The balance of power is constantly changing. Recently, the international system has undergone a massive shift characterized by the rise of China and the decline of the United States. For the first time in modern history, the global hegemon will not hail from the West, posing an existential threat to the Western countries that have dominated the world order for centuries. China has rapidly become the world’s second-largest economy after an intense modernization campaign in the late 20th century that lifted the country from poverty. Today, their economic, political, and cultural power is extending its reach across the globe. Meanwhile, the US has continued to sink, as it grapples with increased competition, political polarization, and systematic racial inequality. These changes will have profound impacts on the state of the world order, presenting opportunities for some and challenges for others. This series seeks to understand the reasons behind the rise of China and the fall of the US and what this new world order will mean for the world, including its effects on human rights, environmental sustainability, sovereignty, and trade.
The United States, despite claiming to be an advocate for international justice and the rule of law, has never joined the ICC, perhaps because it does not want its own people to face charges.
Violence is escalating against Indigenous land defenders in the Philippines under President Rodrigo Duterte and his administration.

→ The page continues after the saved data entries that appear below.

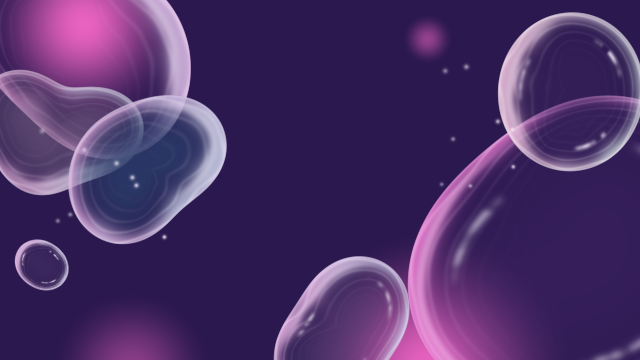
This background is drawn by a WebGL 2 fragment shader. Its source:

```glsl
#version 300 es
precision highp float;

uniform vec2 u_resolution;
out vec4 outColor;

#define NIGHT vec3(0.168, 0.094, 0.305)
#define PINK vec3(1.0, 0.42, 0.80)
#define AQUA vec3(0.66, 0.92, 0.92)
#define LILAC vec3(0.82, 0.73, 0.88)
#define PEARL vec3(0.95, 0.92, 0.97)
#define IRIDESCENCE 0.30
#define RIM_OPACITY 0.90
#define CRESCENT 0.62
#define GLINT_DEPTH 0.29
#define STAR_COUNT 16
#define STAR_SIZE 0.006

vec2 hash2(vec2 p) {
    p = vec2(dot(p, vec2(127.1, 311.7)), dot(p, vec2(269.5, 183.3)));
    return fract(sin(p) * 43758.5);
}

// Gradient noise, roughly -0.7 to 0.7
float noise(vec2 p) {
    vec2 cell = floor(p), f = fract(p);
    vec2 u = f * f * (3.0 - 2.0 * f);
    vec2 e = vec2(1.0, 0.0);
    float a = dot(hash2(cell) * 2.0 - 1.0, f);
    float b = dot(hash2(cell + e.xy) * 2.0 - 1.0, f - e.xy);
    float c = dot(hash2(cell + e.yx) * 2.0 - 1.0, f - e.yx);
    float d = dot(hash2(cell + e.xx) * 2.0 - 1.0, f - e.xx);
    return mix(mix(a, b, u.x), mix(c, d, u.x), u.y);
}

// Signed distance to a circle bent by its second and third harmonics
float blobDistance(vec2 q, float radius, vec4 bend) {
    float a = atan(q.y, q.x);
    vec4 wave = vec4(cos(2.0 * a), sin(2.0 * a), cos(3.0 * a), sin(3.0 * a));
    float r = radius + dot(bend, wave);
    float slope = dot(bend, vec4(-2.0, 2.0, -3.0, 3.0) * wave.yxwz);
    return (length(q) - r) / sqrt(1.0 + slope * slope / (r * r));
}

void glow(inout vec3 col, vec2 p, vec2 centre, float radius, float strength) {
    col = mix(col, PINK, strength * smoothstep(radius, 0.0, distance(p, centre)));
}

// tint.a is the glint strength, fill.a the opacity of the body,
// film holds the rim width and the angle of the lit side
void bubble(inout vec3 col, vec2 p, vec2 centre, float radius, vec4 bend,
            vec4 tint, vec4 fill, vec2 film) {
    vec2 q = p - centre;
    float px = 1.0 / u_resolution.y;
    float d = blobDistance(q, radius, bend);
    float inside = smoothstep(px, -px, d);
    float depth = max(-d, 0.0);
    vec2 dir = q / max(length(q), 0.001);
    float n = noise(dir * 1.7 + centre * 9.0);
    float lit = smoothstep(0.2, 1.0, dot(dir, vec2(cos(film.y), sin(film.y))));

    // Body, clearer towards the edge
    float body = fill.a * mix(0.45, 1.0, smoothstep(0.0, radius * 0.8, depth));
    col = mix(col, fill.rgb, inside * body);

    // Soap film, wider on the lit side, with fine folds
    float t = depth / (film.x * (0.62 + 0.4 * n + 0.45 * lit));
    float band = exp(-t * t * 1.3);
    float fold = pow(0.5 + 0.5 * sin(t * 8.0 + n * 7.0), 5.0) * exp(-t * 1.1);
    vec3 sheen = mix(PINK, AQUA, smoothstep(-0.8, 1.0, dir.x + n));
    vec3 rim = mix(tint.rgb, sheen, IRIDESCENCE);
    col = mix(col, rim, inside * band * RIM_OPACITY * clamp(0.72 + 0.5 * n + 0.25 * lit, 0.0, 1.0));
    col = mix(col, mix(rim, PEARL, 0.6), inside * fold * 0.55);

    // Bright crescent and outline
    float crescent = exp(-pow((t - 0.55) / 0.27, 2.0)) * lit;
    col = mix(col, mix(rim, PEARL, 0.55), inside * crescent * CRESCENT);
    col = mix(col, mix(tint.rgb, PEARL, 0.5), inside * 0.75 * exp(-depth / 0.005));

    // Curved reflections inside the skin
    float track = exp(-pow((depth / radius - GLINT_DEPTH) / 0.032, 2.0));
    for (int i = 0; i < 3; i++) {
        float a = 0.7 + 2.2 * float(i);
        float arc = smoothstep(0.88, 0.99, dot(dir, vec2(cos(a), sin(a))));
        float streak = smoothstep(-0.35, 0.3, noise(dir * 6.0 + centre * 5.0));
        col = mix(col, PEARL, inside * tint.a * track * arc * streak);
    }
}

// Two loose drifts of soft sparks, left and right
void stars(inout vec3 col, vec2 p) {
    for (int i = 0; i < STAR_COUNT; i++) {
        vec2 h = hash2(vec2(float(i), 3.7));
        vec2 pos = i % 2 == 0 ? vec2(0.03, 0.10) + h * vec2(0.44, 0.56)
                              : vec2(1.13, 0.30) + h * vec2(0.37, 0.58);
        float r = distance(p, pos) / (STAR_SIZE * mix(0.7, 1.2, h.y));
        col = mix(col, PEARL, mix(0.3, 0.9, h.x) * exp(-r * r));
    }
}

void main() {
    vec2 p = gl_FragCoord.xy / u_resolution.y;
    p.x += 0.5 * (16.0 / 9.0 - u_resolution.x / u_resolution.y);
    vec3 col = NIGHT;

    // Background lights
    glow(col, p, vec2(0.231, 0.93), 0.27, 1.0);
    glow(col, p, vec2(1.188, 0.891), 0.073, 0.5);
    glow(col, p, vec2(0.366, -0.03), 0.23, 0.46);
    glow(col, p, vec2(1.20, -0.03), 0.40, 0.90);

    // Upper left cluster
    bubble(col, p, vec2(0.239, 0.855), 0.285, vec4(0.007, -0.035, -0.005, 0.009),
           vec4(0.91, 0.62, 0.87, 0.0), vec4(0.50, 0.22, 0.52, 0.18), vec2(0.062, 0.3));
    bubble(col, p, vec2(0.153, 0.632), 0.190, vec4(0.035, -0.009, 0.020, 0.014),
           vec4(0.68, 0.61, 0.73, 0.0), vec4(0.46, 0.38, 0.51, 0.60), vec2(0.048, -1.3));
    bubble(col, p, vec2(0.400, 0.538), 0.203, vec4(0.008, 0.034, 0.006, 0.008),
           vec4(LILAC, 0.0), vec4(0.16, 0.23, 0.41, 0.85), vec2(0.056, 0.3));

    // Lower bubbles
    bubble(col, p, vec2(0.116, 0.264), 0.071, vec4(0.002, -0.006, 0.0, 0.0),
           vec4(LILAC, 0.8), vec4(0.29, 0.21, 0.42, 0.5), vec2(0.014, 2.4));
    bubble(col, p, vec2(0.949, 0.074), 0.189, vec4(-0.016, 0.036, 0.0, 0.0),
           vec4(LILAC, 0.6), vec4(0.34, 0.27, 0.46, 0.45), vec2(0.046, 2.2));

    // Right hand pair
    bubble(col, p, vec2(1.608, 0.282), 0.446, vec4(0.012, 0.035, -0.009, -0.009),
           vec4(0.88, 0.42, 0.80, 0.5), vec4(0.245, 0.14, 0.40, 0.5), vec2(0.056, 3.3));
    bubble(col, p, vec2(1.586, 0.745), 0.211, vec4(-0.009, 0.002, 0.0, 0.0),
           vec4(0.88, 0.85, 0.86, 0.8), vec4(0.25, 0.16, 0.38, 0.4), vec2(0.050, 3.0));

    stars(col, p);
    outColor = vec4(col, 1.0);
}
```
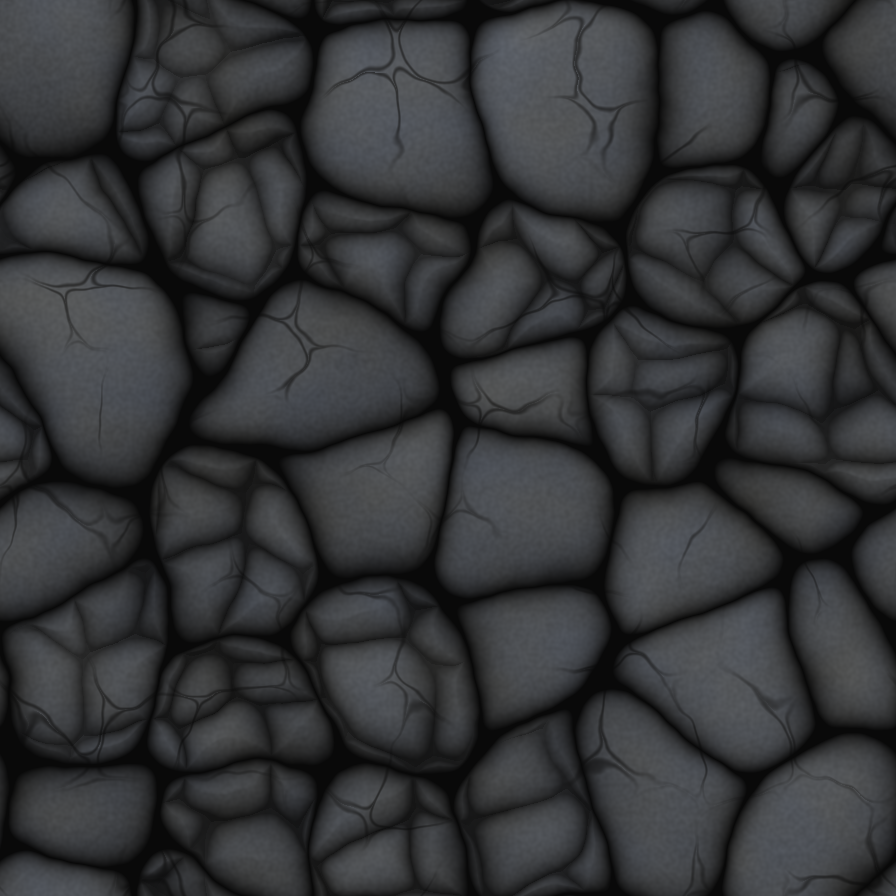
Give the GLSL for this texture, as a WebGL 1 fragment shader.

```glsl
precision highp float;
uniform vec2 u_resolution;

const vec2 LIGHT = vec2(-0.35, 0.94);

struct Stone {
  float edge;   // distance to the rounded outline
  vec2 slope;   // direction towards the nearest outline
  vec2 offset;  // position relative to the stone centre
  vec3 id;      // random values of the stone
};

vec3 hash3(vec2 cell, float seed) {
  vec3 h = fract(vec3(cell.xyx + seed) * vec3(0.1031, 0.1030, 0.0973));
  h += dot(h, h.yxz + 33.33);
  return fract((h.xxy + h.yzz) * h.zyx);
}

vec2 wrapCell(vec2 cell, float count) {
  return cell - count * floor((cell + 0.5) / count);
}

float cornerNoise(vec2 cell, vec2 f, float count, float seed) {
  float angle = 6.2832 * hash3(wrapCell(cell, count), seed).x;
  return dot(vec2(cos(angle), sin(angle)), f);
}

// Gradient noise that repeats after one canvas
float noise(vec2 p, float count, float seed) {
  vec2 q = p * count, c = floor(q), f = q - c;
  vec2 u = f * f * f * (f * (f * 6.0 - 15.0) + 10.0);
  vec2 e = vec2(1.0, 0.0);
  float low = mix(cornerNoise(c, f, count, seed),
                  cornerNoise(c + e, f - e, count, seed), u.x);
  float high = mix(cornerNoise(c + e.yx, f - e.yx, count, seed),
                   cornerNoise(c + 1.0, f - 1.0, count, seed), u.x);
  return mix(low, high, u.y);
}

vec2 warp(vec2 p, float count, float seed) {
  return vec2(noise(p, count, seed), noise(p, count, seed + 7.0));
}

float relief(vec2 p) {
  float sum = 0.0, amp = 0.5, count = 12.0;
  for (int i = 0; i < 4; i++) {
    sum += amp * noise(p, count, 50.0 + count);
    amp *= 0.6;
    count *= 2.0;
  }
  return sum;
}

// Weighted cells with softly rounded corners
Stone stones(vec2 p, float count, float seed, float spread) {
  vec2 q = p * count, base = floor(q), nearCell = base, nearest = vec2(0.0);
  float best = 1e3;
  Stone s;
  for (int j = -2; j <= 2; j++) for (int i = -2; i <= 2; i++) {
    vec2 cell = base + vec2(float(i), float(j));
    vec3 id = hash3(wrapCell(cell, count), seed);
    vec2 r = cell + 0.12 + 0.76 * id.xy - q;
    float power = dot(r, r) - spread * id.z;
    if (power < best) {
      best = power;
      nearCell = cell;
      nearest = r;
      s.id = id;
    }
  }
  const float SHARPNESS = 15.0;
  float sum = 1e-6;
  vec2 slope = vec2(0.0);
  for (int j = -2; j <= 2; j++) for (int i = -2; i <= 2; i++) {
    if (i == 0 && j == 0) continue;
    vec2 cell = nearCell + vec2(float(i), float(j));
    vec3 id = hash3(wrapCell(cell, count), seed);
    vec2 r = cell + 0.12 + 0.76 * id.xy - q;
    vec2 gap = r - nearest;
    float span = length(gap);
    float d = (dot(r, r) - spread * id.z - best) / (2.0 * span);
    float w = exp(-SHARPNESS * d);
    sum += w;
    slope += w * gap / span;
  }
  s.edge = -log(sum) / (SHARPNESS * count);
  s.slope = slope / sum;
  s.offset = -nearest / count;
  return s;
}

void main() {
  vec2 p = gl_FragCoord.xy / u_resolution;
  vec2 bent = p + 0.045 * warp(p, 5.0, 3.0) + 0.010 * warp(p, 15.0, 21.0)
            + 0.002 * warp(p, 48.0, 33.0);

  // Large stones, some of them split into smaller ones
  Stone big = stones(bent, 6.0, 11.0, 0.5);
  Stone small = stones(bent, 11.0, 37.0, 0.45);
  float split = step(0.42, fract(big.id.x * 7.3 + big.id.y * 3.1));
  float shallow = 0.003 + 0.012 * max(noise(p, 6.0, 61.0), 0.0);
  float inner = mix(1.0, max(small.edge, 0.0) + shallow, split);
  float useSmall = smoothstep(-0.004, 0.004, big.edge - inner);
  float edge = max(min(big.edge, inner), 0.0);
  vec2 slope = mix(big.slope, small.slope, useSmall);

  // Rounded body, tilt and side light
  float body = 1.0 - exp(-edge / 0.0135);
  vec2 tilt = mix(big.id.yz, small.id.yz, split) - 0.5;
  vec2 offset = mix(big.offset, small.offset, split);
  float tone = 0.92 + 0.16 * mix(big.id.x, small.id.x, split);
  tone += 2.2 * dot(tilt, offset);
  tone += 0.24 * dot(slope, LIGHT) * exp(-edge / 0.025);

  // Weathered surface, fine grain and hairline cracks
  float bumps = relief(p) - relief(p + LIGHT * 0.004);
  float grain = noise(p, 190.0, 71.0) + 0.6 * noise(p, 110.0, 73.0);
  tone += 0.28 * bumps + 0.10 * noise(p, 9.0, 77.0) + 0.09 * grain;
  vec2 torn = bent + 0.03 * warp(p, 11.0, 81.0) + 0.008 * warp(p, 37.0, 85.0);
  float line = 1.0 - smoothstep(0.0, 0.0032, abs(stones(torn, 9.0, 91.0, 0.3).edge));
  float crack = line * smoothstep(-0.15, 0.3, noise(p, 8.0, 95.0));
  tone *= 1.0 - 0.5 * crack;

  // Cool slate with faint blue and brown stains
  float value = 0.035 + 0.285 * body * tone;
  vec3 slate = mix(vec3(1.0), vec3(0.965, 1.0, 1.05), clamp(value * 3.2, 0.0, 1.0));
  float stain = noise(p, 10.0, 101.0) + 0.5 * noise(p, 26.0, 103.0);
  slate += vec3(-0.04, -0.01, 0.06) * stain;
  gl_FragColor = vec4(clamp(value * slate, 0.0, 1.0), 1.0);
}
```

Organized crime groups in Latin America, who actually provide better governance than actual governments in some instances, have shifted away from the drug trade towards other means for funding, such as illegal mining.